21st.-Removed the tube. Patient doing well. Tested the power of breathing in the natural way, by closing the opening in the trachea with a cork, and found it to be very defective. Accordingly after the tube was cleaned it was re-introduced. Tincture Ferri. Mur. in small doses was ordered, but the patient could not be made to take it. The swelling of the glands has almost entirely disappeared. The white vesicles are diminishing and have been caused, no doubt, by the glycerine and carbolic acid dressing. A weaker solution to be used hereafter. Ordered lime water spray through the tube. Temperature since the operation has ranged from 100° to 101° F. Pulse from 112 to 140. Respirations from 24 to 36. Pulse, resp. ratio from 31 – 5 to 1.
22nd.—Not so well to-day.

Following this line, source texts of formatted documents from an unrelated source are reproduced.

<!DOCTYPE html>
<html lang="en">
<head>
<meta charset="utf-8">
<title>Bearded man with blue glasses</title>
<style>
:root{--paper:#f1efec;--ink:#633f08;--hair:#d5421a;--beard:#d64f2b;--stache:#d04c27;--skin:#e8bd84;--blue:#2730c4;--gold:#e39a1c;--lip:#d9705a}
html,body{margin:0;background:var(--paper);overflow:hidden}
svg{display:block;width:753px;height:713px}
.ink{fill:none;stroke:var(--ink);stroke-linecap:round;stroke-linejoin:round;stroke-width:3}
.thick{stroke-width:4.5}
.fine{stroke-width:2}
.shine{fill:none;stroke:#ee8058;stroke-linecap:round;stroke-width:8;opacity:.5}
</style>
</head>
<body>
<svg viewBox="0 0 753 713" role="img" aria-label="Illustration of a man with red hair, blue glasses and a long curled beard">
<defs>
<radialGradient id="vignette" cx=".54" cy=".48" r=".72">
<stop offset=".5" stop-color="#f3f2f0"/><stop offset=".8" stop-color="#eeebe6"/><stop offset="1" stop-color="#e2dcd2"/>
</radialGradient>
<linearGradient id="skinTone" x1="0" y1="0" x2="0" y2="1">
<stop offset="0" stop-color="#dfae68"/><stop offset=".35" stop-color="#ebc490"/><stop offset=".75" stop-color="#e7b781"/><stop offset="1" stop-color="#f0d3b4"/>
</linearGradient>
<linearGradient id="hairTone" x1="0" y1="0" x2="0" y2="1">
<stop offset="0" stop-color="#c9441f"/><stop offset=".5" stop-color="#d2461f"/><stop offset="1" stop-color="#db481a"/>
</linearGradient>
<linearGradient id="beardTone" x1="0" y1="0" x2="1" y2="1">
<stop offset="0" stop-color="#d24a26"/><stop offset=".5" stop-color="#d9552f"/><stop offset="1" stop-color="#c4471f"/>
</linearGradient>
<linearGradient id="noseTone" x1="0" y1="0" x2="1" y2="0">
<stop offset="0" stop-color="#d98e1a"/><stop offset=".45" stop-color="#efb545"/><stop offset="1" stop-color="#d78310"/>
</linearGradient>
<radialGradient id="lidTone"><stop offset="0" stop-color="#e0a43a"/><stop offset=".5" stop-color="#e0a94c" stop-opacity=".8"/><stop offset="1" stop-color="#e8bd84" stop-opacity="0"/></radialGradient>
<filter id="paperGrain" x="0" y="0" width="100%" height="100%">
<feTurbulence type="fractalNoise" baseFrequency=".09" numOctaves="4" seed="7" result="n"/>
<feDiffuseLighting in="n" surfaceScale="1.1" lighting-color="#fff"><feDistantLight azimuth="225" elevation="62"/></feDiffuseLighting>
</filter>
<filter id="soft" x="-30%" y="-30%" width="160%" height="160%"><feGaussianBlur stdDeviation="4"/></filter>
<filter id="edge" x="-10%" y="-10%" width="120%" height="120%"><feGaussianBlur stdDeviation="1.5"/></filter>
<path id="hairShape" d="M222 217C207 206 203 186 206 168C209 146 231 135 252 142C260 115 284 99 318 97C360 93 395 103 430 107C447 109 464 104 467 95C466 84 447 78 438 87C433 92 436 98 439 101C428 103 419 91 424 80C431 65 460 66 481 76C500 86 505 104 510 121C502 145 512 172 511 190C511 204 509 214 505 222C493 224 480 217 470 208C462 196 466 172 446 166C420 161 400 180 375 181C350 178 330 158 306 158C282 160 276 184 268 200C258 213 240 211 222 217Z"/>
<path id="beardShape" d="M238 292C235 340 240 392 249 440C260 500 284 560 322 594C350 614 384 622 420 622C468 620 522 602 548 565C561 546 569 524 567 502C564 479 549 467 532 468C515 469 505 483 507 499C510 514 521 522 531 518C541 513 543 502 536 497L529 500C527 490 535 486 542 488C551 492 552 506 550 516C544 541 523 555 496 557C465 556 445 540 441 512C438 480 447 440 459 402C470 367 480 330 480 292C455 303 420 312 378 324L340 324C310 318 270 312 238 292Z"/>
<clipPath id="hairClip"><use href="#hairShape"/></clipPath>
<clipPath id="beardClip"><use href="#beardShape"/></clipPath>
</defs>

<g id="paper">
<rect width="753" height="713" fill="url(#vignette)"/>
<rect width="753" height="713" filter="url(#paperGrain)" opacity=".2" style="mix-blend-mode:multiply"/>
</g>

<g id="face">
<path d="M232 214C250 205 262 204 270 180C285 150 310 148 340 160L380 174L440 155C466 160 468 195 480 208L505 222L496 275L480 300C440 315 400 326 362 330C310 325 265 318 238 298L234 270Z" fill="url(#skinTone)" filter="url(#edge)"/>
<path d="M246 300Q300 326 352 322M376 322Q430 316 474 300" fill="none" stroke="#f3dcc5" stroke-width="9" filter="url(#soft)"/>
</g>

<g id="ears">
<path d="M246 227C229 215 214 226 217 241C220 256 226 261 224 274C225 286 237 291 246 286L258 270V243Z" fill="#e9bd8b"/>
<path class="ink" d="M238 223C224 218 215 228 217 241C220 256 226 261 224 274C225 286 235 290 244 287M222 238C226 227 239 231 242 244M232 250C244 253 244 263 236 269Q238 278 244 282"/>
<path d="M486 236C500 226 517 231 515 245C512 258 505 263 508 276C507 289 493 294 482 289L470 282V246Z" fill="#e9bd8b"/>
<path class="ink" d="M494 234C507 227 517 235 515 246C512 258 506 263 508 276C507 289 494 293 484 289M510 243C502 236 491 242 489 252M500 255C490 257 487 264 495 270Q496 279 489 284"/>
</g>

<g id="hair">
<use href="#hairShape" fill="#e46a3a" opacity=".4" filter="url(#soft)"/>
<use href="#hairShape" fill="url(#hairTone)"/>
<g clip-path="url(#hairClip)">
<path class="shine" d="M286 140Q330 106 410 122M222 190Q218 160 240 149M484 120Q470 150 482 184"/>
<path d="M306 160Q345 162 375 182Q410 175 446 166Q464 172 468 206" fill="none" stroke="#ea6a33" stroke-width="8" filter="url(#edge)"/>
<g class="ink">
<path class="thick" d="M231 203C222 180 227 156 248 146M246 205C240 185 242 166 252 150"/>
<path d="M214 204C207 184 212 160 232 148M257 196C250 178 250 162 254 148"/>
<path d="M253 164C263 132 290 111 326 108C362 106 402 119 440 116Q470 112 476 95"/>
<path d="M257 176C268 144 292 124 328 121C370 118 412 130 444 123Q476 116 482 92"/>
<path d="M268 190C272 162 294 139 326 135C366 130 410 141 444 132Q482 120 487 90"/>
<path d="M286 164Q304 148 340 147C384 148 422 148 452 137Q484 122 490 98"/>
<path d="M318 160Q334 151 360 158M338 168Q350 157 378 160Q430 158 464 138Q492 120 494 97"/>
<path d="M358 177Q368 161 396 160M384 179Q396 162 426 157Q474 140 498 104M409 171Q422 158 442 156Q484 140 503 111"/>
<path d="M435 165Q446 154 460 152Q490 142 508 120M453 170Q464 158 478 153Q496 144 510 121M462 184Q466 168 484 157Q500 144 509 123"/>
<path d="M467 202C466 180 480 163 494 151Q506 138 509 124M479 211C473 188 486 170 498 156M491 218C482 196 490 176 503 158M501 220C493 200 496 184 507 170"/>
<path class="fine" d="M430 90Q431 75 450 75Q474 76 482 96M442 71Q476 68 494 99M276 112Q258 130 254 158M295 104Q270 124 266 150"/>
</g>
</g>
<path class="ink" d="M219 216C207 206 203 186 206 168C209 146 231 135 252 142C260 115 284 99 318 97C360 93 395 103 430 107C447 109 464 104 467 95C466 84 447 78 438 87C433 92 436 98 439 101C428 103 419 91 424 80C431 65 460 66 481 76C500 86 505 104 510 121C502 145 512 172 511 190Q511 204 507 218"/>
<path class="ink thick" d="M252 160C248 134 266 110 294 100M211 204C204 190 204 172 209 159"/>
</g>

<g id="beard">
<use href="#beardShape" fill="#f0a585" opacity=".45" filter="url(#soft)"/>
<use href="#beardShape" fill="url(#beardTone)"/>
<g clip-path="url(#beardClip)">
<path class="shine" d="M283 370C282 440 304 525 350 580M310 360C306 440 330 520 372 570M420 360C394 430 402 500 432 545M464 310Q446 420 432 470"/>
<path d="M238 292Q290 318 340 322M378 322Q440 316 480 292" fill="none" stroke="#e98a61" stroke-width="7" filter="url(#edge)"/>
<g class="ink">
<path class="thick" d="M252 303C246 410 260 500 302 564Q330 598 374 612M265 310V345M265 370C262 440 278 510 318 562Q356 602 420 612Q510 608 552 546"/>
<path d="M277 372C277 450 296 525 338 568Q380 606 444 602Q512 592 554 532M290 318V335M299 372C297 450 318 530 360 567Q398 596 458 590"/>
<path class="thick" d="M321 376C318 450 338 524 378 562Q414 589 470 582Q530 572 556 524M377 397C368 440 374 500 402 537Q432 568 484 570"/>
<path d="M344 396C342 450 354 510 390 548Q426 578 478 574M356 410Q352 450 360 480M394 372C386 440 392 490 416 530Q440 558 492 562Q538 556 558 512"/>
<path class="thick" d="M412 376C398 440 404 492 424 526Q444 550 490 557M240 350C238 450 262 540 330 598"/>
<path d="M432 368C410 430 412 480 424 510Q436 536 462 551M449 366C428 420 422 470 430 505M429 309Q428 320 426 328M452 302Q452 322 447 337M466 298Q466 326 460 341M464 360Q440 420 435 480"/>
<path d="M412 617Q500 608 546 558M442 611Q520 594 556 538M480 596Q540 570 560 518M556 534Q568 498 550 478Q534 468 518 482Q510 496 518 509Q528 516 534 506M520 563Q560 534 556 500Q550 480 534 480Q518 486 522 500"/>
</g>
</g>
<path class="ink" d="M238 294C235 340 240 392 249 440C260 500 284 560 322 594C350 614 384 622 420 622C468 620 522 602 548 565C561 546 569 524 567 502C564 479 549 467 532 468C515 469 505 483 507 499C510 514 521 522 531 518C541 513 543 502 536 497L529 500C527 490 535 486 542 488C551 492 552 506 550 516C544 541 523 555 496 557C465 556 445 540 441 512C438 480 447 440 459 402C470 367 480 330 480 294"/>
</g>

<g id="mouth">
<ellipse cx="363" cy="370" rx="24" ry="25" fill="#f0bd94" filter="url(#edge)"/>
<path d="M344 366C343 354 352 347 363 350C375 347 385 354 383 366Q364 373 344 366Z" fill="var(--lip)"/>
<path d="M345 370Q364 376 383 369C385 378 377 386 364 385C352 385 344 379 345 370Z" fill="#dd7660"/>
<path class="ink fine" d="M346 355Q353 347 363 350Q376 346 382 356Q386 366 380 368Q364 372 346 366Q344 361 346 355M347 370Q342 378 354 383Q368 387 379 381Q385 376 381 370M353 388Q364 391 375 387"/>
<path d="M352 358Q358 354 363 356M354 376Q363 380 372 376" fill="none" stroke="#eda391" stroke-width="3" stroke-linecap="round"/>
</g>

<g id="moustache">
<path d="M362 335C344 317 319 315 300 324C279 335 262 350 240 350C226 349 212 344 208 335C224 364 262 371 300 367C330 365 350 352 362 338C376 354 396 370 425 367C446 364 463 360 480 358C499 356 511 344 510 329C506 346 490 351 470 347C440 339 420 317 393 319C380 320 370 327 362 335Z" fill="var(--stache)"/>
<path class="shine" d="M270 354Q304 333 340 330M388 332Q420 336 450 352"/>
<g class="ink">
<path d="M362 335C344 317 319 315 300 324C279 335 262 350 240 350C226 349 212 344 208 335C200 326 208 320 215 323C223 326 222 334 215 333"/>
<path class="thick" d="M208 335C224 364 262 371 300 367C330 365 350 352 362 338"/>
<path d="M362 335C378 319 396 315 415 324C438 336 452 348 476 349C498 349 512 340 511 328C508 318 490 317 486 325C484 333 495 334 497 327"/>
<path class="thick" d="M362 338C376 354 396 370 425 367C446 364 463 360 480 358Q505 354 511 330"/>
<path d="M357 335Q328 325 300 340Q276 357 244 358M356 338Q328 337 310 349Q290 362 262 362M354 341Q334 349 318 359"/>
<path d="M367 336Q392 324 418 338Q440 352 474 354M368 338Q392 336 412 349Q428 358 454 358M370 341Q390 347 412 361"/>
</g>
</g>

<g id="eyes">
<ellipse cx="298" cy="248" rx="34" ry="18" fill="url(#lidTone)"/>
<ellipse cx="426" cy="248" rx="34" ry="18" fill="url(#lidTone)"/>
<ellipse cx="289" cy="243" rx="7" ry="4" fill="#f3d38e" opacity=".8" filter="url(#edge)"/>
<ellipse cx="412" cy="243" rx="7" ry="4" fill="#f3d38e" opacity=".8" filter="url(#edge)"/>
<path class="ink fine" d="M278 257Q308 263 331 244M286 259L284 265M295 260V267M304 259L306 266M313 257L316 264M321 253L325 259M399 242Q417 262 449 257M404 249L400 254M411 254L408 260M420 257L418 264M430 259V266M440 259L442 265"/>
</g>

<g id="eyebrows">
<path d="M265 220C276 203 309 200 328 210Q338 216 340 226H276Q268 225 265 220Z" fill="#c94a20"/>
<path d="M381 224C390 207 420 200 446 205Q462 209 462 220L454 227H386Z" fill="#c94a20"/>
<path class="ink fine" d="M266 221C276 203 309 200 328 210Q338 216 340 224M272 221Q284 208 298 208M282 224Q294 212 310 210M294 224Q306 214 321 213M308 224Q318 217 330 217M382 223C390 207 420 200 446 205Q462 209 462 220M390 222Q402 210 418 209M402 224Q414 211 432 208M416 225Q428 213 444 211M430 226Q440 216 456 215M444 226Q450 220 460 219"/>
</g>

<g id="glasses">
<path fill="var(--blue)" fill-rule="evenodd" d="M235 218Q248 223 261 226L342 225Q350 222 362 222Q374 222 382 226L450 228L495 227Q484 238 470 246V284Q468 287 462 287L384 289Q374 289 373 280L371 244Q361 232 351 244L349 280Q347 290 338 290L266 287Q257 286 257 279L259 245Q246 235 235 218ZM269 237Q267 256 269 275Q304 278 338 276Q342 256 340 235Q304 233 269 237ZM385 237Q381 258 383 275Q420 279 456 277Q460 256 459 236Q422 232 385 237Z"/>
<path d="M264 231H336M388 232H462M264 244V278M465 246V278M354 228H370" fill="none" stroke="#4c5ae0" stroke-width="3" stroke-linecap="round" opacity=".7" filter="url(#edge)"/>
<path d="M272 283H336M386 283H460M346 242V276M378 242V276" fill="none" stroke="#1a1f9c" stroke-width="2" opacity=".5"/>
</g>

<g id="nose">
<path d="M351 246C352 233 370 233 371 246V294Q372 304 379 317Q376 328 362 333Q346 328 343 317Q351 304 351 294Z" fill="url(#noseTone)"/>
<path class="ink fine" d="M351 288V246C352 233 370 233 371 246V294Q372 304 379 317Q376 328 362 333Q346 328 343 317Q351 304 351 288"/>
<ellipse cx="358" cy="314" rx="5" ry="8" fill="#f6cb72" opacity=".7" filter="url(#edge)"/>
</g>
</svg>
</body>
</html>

Had a severe fit of coughing early this morning Breathing somewhat laboured.
Discharge through tube increased. Does not take his nourishment go well. Urine is clear, copious, and contains albumen (33 per cent.) for the first time, it having been tested daily. Tongue is coated with a heavy white fur, a few coarse bronchial rales heard over the chest. Temperature 100° F. Pulse 112. Respirations 30.
23rd.—Passed a good night, and is much better to day.Changed for the better yesterday evening. On removing the tube it was found very much discoloured. Tested breathing, and finding it still defective, the tube was reintroduced. Redness and vesicles about wound disappearing. Takes plenty of milk, but will not take stimulants of any kind. Urine of amber colour, deposits a slight sediment, and contains 25 per cent. albumen. Under the microscope an occasional hyaline cast, and a few white globules are seen. Temperature 99.4°. Pulse 108; respirations 30.
25th—Yesterday afternoon, the nurse noticed little bits of orange coming out through the tube after the patient had partaken of some. Complains of considerable pain on swallowing.